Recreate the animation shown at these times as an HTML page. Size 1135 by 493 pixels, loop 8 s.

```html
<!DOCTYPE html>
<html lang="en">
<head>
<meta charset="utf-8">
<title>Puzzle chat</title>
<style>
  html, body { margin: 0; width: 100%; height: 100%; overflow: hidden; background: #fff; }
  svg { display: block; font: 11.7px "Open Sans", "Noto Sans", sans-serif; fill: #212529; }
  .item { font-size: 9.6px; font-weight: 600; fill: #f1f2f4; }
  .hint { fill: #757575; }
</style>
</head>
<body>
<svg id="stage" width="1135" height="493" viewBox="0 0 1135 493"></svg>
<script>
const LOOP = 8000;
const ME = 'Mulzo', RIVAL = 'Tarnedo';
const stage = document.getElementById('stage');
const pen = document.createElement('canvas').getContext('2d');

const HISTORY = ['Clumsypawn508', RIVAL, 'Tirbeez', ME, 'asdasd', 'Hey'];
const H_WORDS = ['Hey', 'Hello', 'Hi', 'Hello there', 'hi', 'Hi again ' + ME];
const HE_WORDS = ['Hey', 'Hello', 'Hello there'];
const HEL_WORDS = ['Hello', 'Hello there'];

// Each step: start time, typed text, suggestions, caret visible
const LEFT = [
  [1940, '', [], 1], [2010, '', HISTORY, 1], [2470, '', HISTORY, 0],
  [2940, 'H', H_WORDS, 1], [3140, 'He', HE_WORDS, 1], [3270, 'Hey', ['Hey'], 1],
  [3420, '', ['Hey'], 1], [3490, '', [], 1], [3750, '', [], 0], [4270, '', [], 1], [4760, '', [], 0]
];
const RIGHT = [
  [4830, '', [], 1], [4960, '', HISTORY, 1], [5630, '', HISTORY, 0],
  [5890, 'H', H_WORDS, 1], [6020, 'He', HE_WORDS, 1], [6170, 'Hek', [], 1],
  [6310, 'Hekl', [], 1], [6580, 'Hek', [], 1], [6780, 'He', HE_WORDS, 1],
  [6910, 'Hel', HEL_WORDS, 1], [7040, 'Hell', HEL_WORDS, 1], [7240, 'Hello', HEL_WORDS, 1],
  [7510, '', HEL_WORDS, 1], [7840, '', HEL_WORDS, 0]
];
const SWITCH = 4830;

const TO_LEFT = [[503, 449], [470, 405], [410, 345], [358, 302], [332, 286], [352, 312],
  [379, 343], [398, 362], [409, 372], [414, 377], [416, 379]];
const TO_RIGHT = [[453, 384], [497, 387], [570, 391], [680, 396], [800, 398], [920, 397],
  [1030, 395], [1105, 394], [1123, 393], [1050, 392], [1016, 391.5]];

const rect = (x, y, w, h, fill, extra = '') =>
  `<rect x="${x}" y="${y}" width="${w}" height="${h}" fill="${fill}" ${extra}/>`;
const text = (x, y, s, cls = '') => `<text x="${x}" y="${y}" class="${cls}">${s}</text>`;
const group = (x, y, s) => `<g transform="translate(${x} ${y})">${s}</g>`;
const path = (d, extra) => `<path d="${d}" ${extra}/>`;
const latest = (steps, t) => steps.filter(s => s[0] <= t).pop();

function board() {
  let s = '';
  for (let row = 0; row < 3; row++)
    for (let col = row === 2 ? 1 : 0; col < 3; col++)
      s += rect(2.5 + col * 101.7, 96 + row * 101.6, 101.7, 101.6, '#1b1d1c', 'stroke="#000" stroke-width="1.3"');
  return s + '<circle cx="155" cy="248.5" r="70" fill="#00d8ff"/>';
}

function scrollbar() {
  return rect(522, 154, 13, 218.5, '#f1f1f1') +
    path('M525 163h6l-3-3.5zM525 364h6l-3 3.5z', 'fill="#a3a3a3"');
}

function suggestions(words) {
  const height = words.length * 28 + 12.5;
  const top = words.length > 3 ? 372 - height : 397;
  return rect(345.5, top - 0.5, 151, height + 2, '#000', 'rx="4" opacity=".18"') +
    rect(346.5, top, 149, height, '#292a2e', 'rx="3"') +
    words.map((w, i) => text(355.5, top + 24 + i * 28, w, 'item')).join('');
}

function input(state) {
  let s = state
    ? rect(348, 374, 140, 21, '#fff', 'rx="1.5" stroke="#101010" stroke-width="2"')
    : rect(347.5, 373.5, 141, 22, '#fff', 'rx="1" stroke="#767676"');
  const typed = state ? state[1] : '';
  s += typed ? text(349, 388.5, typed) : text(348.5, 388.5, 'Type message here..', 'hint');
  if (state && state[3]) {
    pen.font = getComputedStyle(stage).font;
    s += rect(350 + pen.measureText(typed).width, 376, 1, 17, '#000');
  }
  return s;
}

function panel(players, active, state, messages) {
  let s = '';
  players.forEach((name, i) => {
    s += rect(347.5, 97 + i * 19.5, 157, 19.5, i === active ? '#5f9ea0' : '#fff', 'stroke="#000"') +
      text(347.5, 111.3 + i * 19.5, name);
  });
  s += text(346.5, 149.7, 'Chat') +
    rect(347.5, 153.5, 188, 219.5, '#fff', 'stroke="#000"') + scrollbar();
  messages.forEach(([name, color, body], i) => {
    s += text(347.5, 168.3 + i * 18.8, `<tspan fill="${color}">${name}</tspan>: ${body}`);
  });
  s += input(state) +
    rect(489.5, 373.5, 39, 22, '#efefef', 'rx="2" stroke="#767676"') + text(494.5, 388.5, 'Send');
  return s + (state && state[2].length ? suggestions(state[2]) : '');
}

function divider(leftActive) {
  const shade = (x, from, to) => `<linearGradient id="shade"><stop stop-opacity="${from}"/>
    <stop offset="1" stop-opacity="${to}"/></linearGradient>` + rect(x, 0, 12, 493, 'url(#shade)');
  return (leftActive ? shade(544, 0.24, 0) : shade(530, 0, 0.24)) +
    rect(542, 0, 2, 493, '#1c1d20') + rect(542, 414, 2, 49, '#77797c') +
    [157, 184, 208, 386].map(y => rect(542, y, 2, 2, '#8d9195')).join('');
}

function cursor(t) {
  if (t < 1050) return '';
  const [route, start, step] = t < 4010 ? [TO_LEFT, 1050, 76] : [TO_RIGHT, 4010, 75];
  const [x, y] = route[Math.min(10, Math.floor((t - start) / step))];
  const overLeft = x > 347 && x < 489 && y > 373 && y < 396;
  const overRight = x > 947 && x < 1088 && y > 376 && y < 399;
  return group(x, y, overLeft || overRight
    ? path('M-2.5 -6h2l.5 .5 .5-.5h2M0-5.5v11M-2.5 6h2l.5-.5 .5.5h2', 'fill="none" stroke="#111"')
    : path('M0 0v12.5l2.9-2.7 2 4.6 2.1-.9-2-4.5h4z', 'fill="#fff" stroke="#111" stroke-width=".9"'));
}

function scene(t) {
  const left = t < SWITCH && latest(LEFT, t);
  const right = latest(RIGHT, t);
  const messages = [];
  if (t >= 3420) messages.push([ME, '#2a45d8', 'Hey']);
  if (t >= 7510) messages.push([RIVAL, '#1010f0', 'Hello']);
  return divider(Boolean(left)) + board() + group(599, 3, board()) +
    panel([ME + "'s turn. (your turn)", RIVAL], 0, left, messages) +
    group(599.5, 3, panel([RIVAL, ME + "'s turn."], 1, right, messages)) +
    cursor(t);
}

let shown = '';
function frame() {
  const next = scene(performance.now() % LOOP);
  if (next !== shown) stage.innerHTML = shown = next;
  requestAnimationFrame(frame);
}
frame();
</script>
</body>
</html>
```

+ + + + +

▶ Task instructions:
Filter the entries above down to the lines that hold the word "function", and copy those lines.

▶ Solution to this problem:
function board() {
function scrollbar() {
function suggestions(words) {
function input(state) {
function panel(players, active, state, messages) {
function divider(leftActive) {
function cursor(t) {
function scene(t) {
function frame() {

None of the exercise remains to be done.